STUDY MATERIAL: Begin

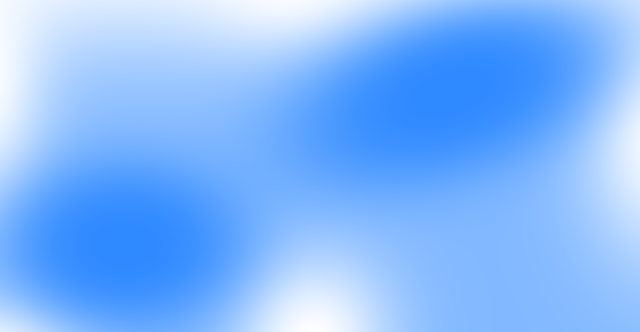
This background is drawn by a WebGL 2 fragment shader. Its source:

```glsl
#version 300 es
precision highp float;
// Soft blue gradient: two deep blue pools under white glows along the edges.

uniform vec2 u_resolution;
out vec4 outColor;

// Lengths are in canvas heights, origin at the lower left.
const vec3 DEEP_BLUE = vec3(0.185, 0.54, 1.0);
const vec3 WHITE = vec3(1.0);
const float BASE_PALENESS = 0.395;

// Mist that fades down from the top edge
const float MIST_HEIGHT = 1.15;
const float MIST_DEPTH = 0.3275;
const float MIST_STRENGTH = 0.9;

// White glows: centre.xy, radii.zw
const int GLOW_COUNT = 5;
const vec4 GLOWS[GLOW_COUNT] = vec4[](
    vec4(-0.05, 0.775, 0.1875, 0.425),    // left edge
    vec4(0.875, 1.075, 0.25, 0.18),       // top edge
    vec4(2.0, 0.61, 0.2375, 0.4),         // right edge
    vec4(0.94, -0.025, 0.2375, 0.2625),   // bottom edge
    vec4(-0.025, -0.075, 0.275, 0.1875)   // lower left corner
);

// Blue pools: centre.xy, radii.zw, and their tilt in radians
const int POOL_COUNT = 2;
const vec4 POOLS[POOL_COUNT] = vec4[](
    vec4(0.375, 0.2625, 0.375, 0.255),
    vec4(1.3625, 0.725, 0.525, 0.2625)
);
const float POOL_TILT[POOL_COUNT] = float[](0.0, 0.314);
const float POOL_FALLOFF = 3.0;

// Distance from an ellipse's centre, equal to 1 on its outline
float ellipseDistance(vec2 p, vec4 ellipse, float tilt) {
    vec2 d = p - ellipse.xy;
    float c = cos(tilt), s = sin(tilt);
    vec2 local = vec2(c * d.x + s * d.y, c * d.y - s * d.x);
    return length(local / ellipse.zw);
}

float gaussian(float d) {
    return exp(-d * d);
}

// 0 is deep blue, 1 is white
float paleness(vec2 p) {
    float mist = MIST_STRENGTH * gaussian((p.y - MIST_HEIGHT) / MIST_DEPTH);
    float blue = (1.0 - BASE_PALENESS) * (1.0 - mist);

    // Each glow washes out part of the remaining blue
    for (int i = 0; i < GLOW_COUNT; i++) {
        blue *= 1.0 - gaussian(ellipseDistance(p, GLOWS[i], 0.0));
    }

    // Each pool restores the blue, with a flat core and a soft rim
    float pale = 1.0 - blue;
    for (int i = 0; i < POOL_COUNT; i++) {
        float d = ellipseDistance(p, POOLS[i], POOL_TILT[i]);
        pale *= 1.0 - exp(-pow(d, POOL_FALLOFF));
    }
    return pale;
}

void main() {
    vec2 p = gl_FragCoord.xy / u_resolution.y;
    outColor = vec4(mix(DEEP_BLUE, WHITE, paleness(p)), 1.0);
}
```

STUDY MATERIAL: End

> TASK: For each line of the entries that includes "return", show that line.

> TASK ANSWER:
    return length(local / ellipse.zw);
    return exp(-d * d);
    return pale;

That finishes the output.